A girl with regular interactions with a dad understands a relationship of unconditional love. Regardless of spills, accidents, and mistakes as his daughter grows a dad’s love doesn’t waver for her and she learns that through repeated, regular interactions. She will learn that this type of relationship is not only possible but her standard as she grows older. She has her own definition of what a good relationship is and need not seek other’s definition.

However, in absence of her own internal standard she will seek outward for definitions. Unfortunately there are many people who will be more than happy to share their definition of relationships and they may be very cruel to her to meet their own needs.

If I called him to talk to him between every class he wouldn’t be mad with me…. He told me that good girls only spent time with their boyfriends, I lost my friends…. I didn’t know that this wasn’t normal… 

Motherhood becomes much more demanding when one parent has all the responsibility of the household. Girls in these homes get less attention than if they were in a two family home resulting in feelings of being cheated or having experienced a loss. Both of these feelings may lead to feelings of abandonment and loneliness interfering with a child’s potential to trust and want relationships. Alternatively, they may seek out a relationship (any relationship) that will fill that void and greatly lower their standards to fit the bill.

He told me that he was smarter than me so he should make decisions for us…. 

My dad left me when I was three, and I didn’t want to make anyone else leave… 

Being mom in a single parented home does not exclude her from the intense emotions and potential rebellion of her teenage daughter. In a two parent home there may be a shared responsibility of the parenting so if a teen is angry with mom then dad may be able to step in while the mom may allows the space the teen needs. This is not a luxury in a single parent home which means the teen may turn to outside influences.

He told me condoms took away from the feeling and he didn’t want to use them…. 

I knew better but I if I said no he might leave and he’s all I had…. 

We know that having positive influences from both parents gives our children the best potential for positive self esteem, self confidence, resilience, and more natural supports. Having that parenting partner, even a co parent partner provides her with more safe havens. As we understand as adults having safe havens and supports is critical to our well being.

In six months I will graduate from my outreach High school. My baby girl is eight months old and I’ve taken courses on Healthy Relationships through the High School. I know what I went through was unhealthy and I’m not with my boyfriend anymore. My mom tried to warn me but I thought I knew more than her, I wish I had listened. She’s does so much for me and I don’t deserve it.

My baby sees her dad every weekend and I went the first few times to see if he knew what he was doing.
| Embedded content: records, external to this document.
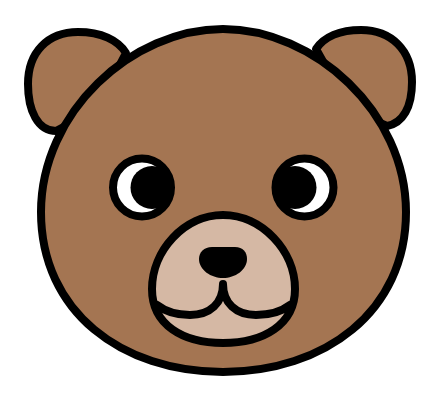
<!DOCTYPE html>
<html lang="en">
<head>
<meta charset="utf-8">
<title>Bear face</title>
<style>
:root { --fur: #a47552; --muzzle: #d5b8a4; --ink: #000; --paper: #fff; }
html, body { margin: 0; background: var(--paper); overflow: hidden; }
svg { display: block; width: 440px; height: 401px; }
.outline { stroke: var(--ink); stroke-width: 8; stroke-linecap: round; stroke-linejoin: round; }
.fur { fill: var(--fur); }
.muzzle { fill: var(--muzzle); }
.white { fill: var(--paper); }
.ink { fill: var(--ink); }
.mouth { fill: none; }
</style>
</head>
<body>
<svg viewBox="0 0 440 401" role="img" aria-label="Brown bear face">
  <g class="ears fur outline">
    <path d="M56 131C38 131 28 111 28 84C28 52 48 32 78 32C101 32 118 40 126 53L96 110Z"/>
    <path d="M387 126C403 123 412 107 412 82C412 50 391 30 361 30C340 30 324 37 316 49L350 110Z"/>
  </g>
  <path class="head fur outline" d="M223 29C314 29 406 112 406 212C406 312 324 372 223 372C122 372 41 312 41 212C41 112 132 29 223 29Z"/>
  <g class="eyes">
    <circle class="white outline" cx="142" cy="187.500" r="29"/>
    <circle class="ink" cx="152" cy="187.500" r="21.500"/>
    <circle class="white outline" cx="304.500" cy="187.500" r="29"/>
    <circle class="ink" cx="295" cy="187.500" r="21.500"/>
  </g>
  <path class="muzzle outline" d="M223 215C262 215 295 251 295 289C295 325 263 343 223 343C183 343 152 325 152 289C152 251 184 215 223 215Z"/>
  <path class="mouth outline" d="M157 305C166 312 178 315 190 315C210 315 223 303 223 284C223 303 236 315 256 315C269 315 281 312 290 305"/>
  <path class="nose ink" d="M212 247H235C243 247 247 252 247 259C247 270 235 278 223 278C211 278 199 270 199 259C199 252 204 247 212 247Z"/>
</svg>
</body>
</html>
His mom helps him lots but he’s way nicer to his daughter than he was to me. Maybe he’s learning stuff too! I told him that I wanted her to be treated nice by everyone and we had to teach her what that looked like.


About Colleen Rice

Colleen RiceA contributor to coParenter, Colleen Rice is a coParenting Consultant from Alberta, Canada. She keeps busy with her full time job as a Supervisor for a Family Intervention Program, and owner of her own Divorce Support Company; Family Nexus inc. Colleen is a wife and mother to three, two of who she coParents with their father. Through career in Child Protection and personal experiences she has seen firsthand the detrimental effects of divorce on children. Colleen has developed programming to educate parents on how to co-parent in healthy ways so that children can grow healthy and have best outcomes. You can learn more about Healthy coParenting at, on Twitter @mycoparenter and on a Facebook support group called Coparenting Collective.